Review of The Flying Karamazov Brothers, Vaudeville Theatre
Yeah, yeah, we get it: you’re not brothers, you don’t fly and no-one’s from Russia. And you juggle, how hilarious is that?
The ‘FKB’ are a four-man troupe led - since 1975 - by ponytailed Paul Magid who has possibly the second least attractive London stage persona after ‘Sir’ Bruce Forsyth. Certainly he found it hard to lash the sparse Thursday night audience into anything approaching enthusiasm.
He’s also the one who seemed to drop most of the balls and clubs, and we’re not counting those ho-ho-ho ‘accidentally on purpose’ moments which were too numerous to be convincing: when you drop illuminated balls on a darkened stage and they roll into the wings, no-one thinks that’s a joke.
No one thought much else in the act was a joke either – there’s a running (make that limping) gag about gathering nine ‘objects of terror’ like a hatchet, an egg and a shaken bottle of champagne which will be juggled in the finale, but by the time we got to seven someone near us suggested the eighth object of terror should be the script.
Those sight gags about blindness, the casual racism about dog-eating Koreans, the unfunny puns and the whole lame-ass pretence of being corn-pone Americans failing to understand the Brits just don’t work.
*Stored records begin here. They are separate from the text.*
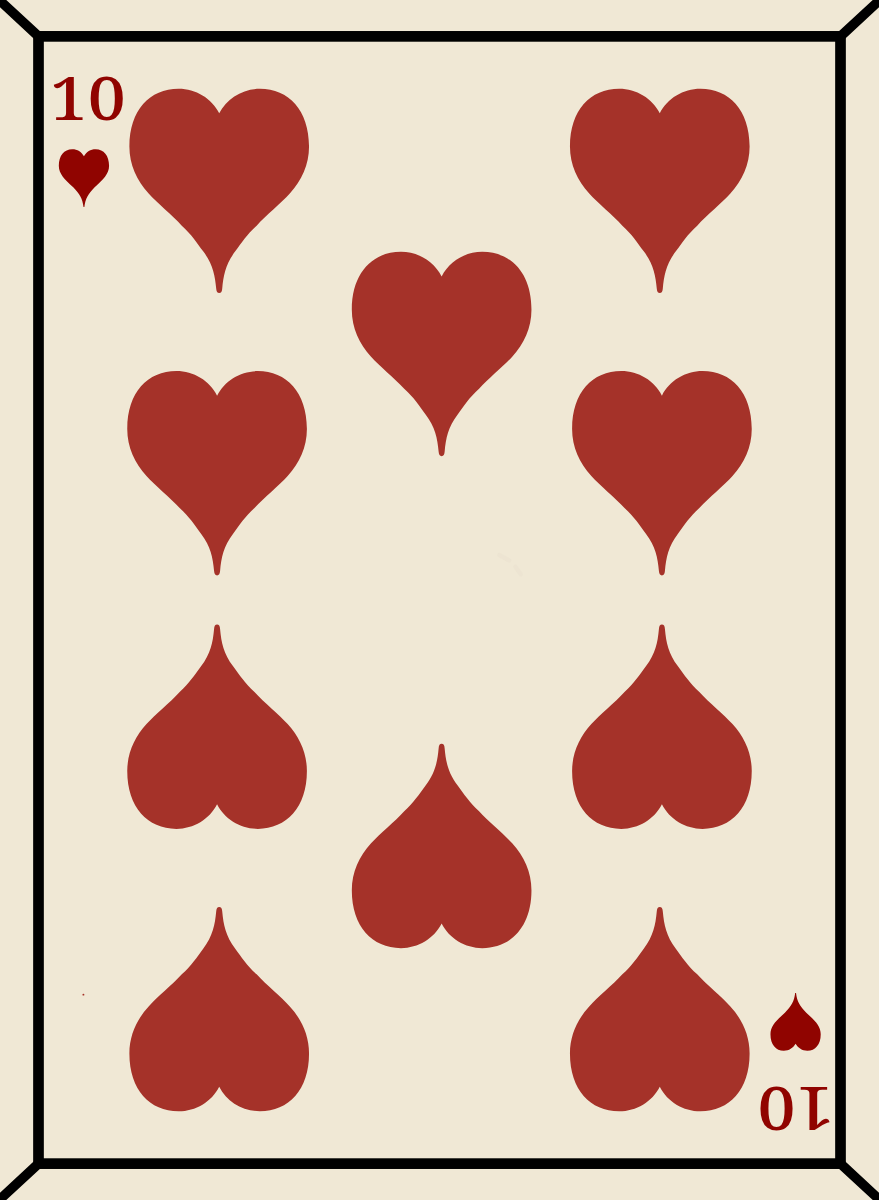
<!DOCTYPE html>
<html lang="en">
<head>
<meta charset="utf-8">
<title>Ten of Hearts</title>
<link rel="stylesheet" href="https://fonts.googleapis.com/css2?family=Noto+Serif:wght@500&amp;display=swap">
<style>
:root {
  --paper: #f0e8d5;
  --ink: #000;
  --pip: #a53229;
  --index: #900400;
}
html, body { margin: 0; width: 879px; height: 1200px; overflow: hidden; background: var(--paper); }
.card { display: block; width: 879px; height: 1200px; }
.frame { fill: none; stroke: var(--ink); stroke-width: 10; }
.mitre { stroke-width: 9; }
.pips { fill: var(--pip); }
.index { fill: var(--index); }
.rank { font: 500 57px "Noto Serif", serif; }
.smudge { fill: none; stroke: #ebe3d0; stroke-width: 4; stroke-linecap: round; }
</style>
</head>
<body>
<svg class="card" viewBox="0 0 822 1122" preserveAspectRatio="none" role="img" aria-label="Ten of hearts playing card">
  <defs>
    <path id="heart" d="M0 23C7 9 22 0 38 0C65 0 84 20 84 54C84 71 77 86 66 98C58 107 44 118 35 128C26 136 21 144 15 152C6 164 4 174 2.8 187Q2.6 191 0 191Q-2.6 191 -2.8 187C-4 174 -6 164 -15 152C-21 144 -26 136 -35 128C-44 118 -58 107 -66 98C-77 86 -84 71 -84 54C-84 20 -65 0 -38 0C-22 0 -7 9 0 23Z"/>
    <path id="small-heart" d="M0 6.5C2.5 2.5 6 0 11 0C18.500 0 23.500 6 23.500 15.500C23.500 23 18 28.500 10 35.500C4 42 1.300 46 0.400 54H-0.400C-1.300 46 -4 42 -10 35.500C-18 28.500 -23.500 23 -23.500 15.500C-23.500 6 -18.500 0 -11 0C-6 0 -2.500 2.500 0 6.500Z"/>
    <g id="half-pips">
      <use href="#heart" x="205" y="83"/>
      <use href="#heart" x="617" y="83"/>
      <use href="#heart" x="413" y="235.500"/>
      <use href="#heart" x="203" y="347"/>
      <use href="#heart" x="619" y="347"/>
    </g>
    <text id="rank" class="rank" x="46.500" y="112.500" textLength="71" lengthAdjust="spacingAndGlyphs">10</text>
  </defs>

  <g class="frame">
    <rect x="36" y="34" width="750" height="1054"/>
    <path class="mitre" d="M-4 -3L36 34M826 -3L786 34M-4 1125L36 1088M826 1125L786 1088"/>
  </g>

  <path class="smudge" d="M467 519L476 524M482 530L487 537" opacity=".7"/>

  <g class="pips">
    <use href="#half-pips"/>
    <use href="#half-pips" transform="translate(0 1122) scale(1 -1)"/>
    <circle cx="78" cy="930" r=".9"/>
  </g>

  <g class="index">
    <use href="#rank"/>
    <use href="#small-heart" x="78.500" y="139.500"/>
    <use href="#rank" transform="rotate(180 413 564.500)"/>
    <use href="#small-heart" transform="translate(744 982.500) rotate(180)"/>
  </g>
</svg>
</body>
</html>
And nobody finds anything about the House of Lords amusing, certainly not just mentioning it and hoping for a laugh.
There’s music, but it’s random and often poor – Khachaturian’s Sabre Dance doesn’t by itself make plastic Indian Clubs exciting, and the ‘jazz juggling’ required such long and tedious explanation of how twirling objects is like the rhythm of a jazz quartet that most of the audience lost the will to riff.
The actual juggling routines are well-choreographed and among the younger performers, Stephen Bent is very competent and has nice hair, but it’s too like an audition for Britain’s Got Talent and you long for someone to buzzer them off and make way for a dog act.
This review written for Londonist.
Thanks to everyone who joined Erin Kelly, Melanie McGrath and me at Mansfield Central Library on Saturday 25 February. We had a panel discussion and Q&A, ...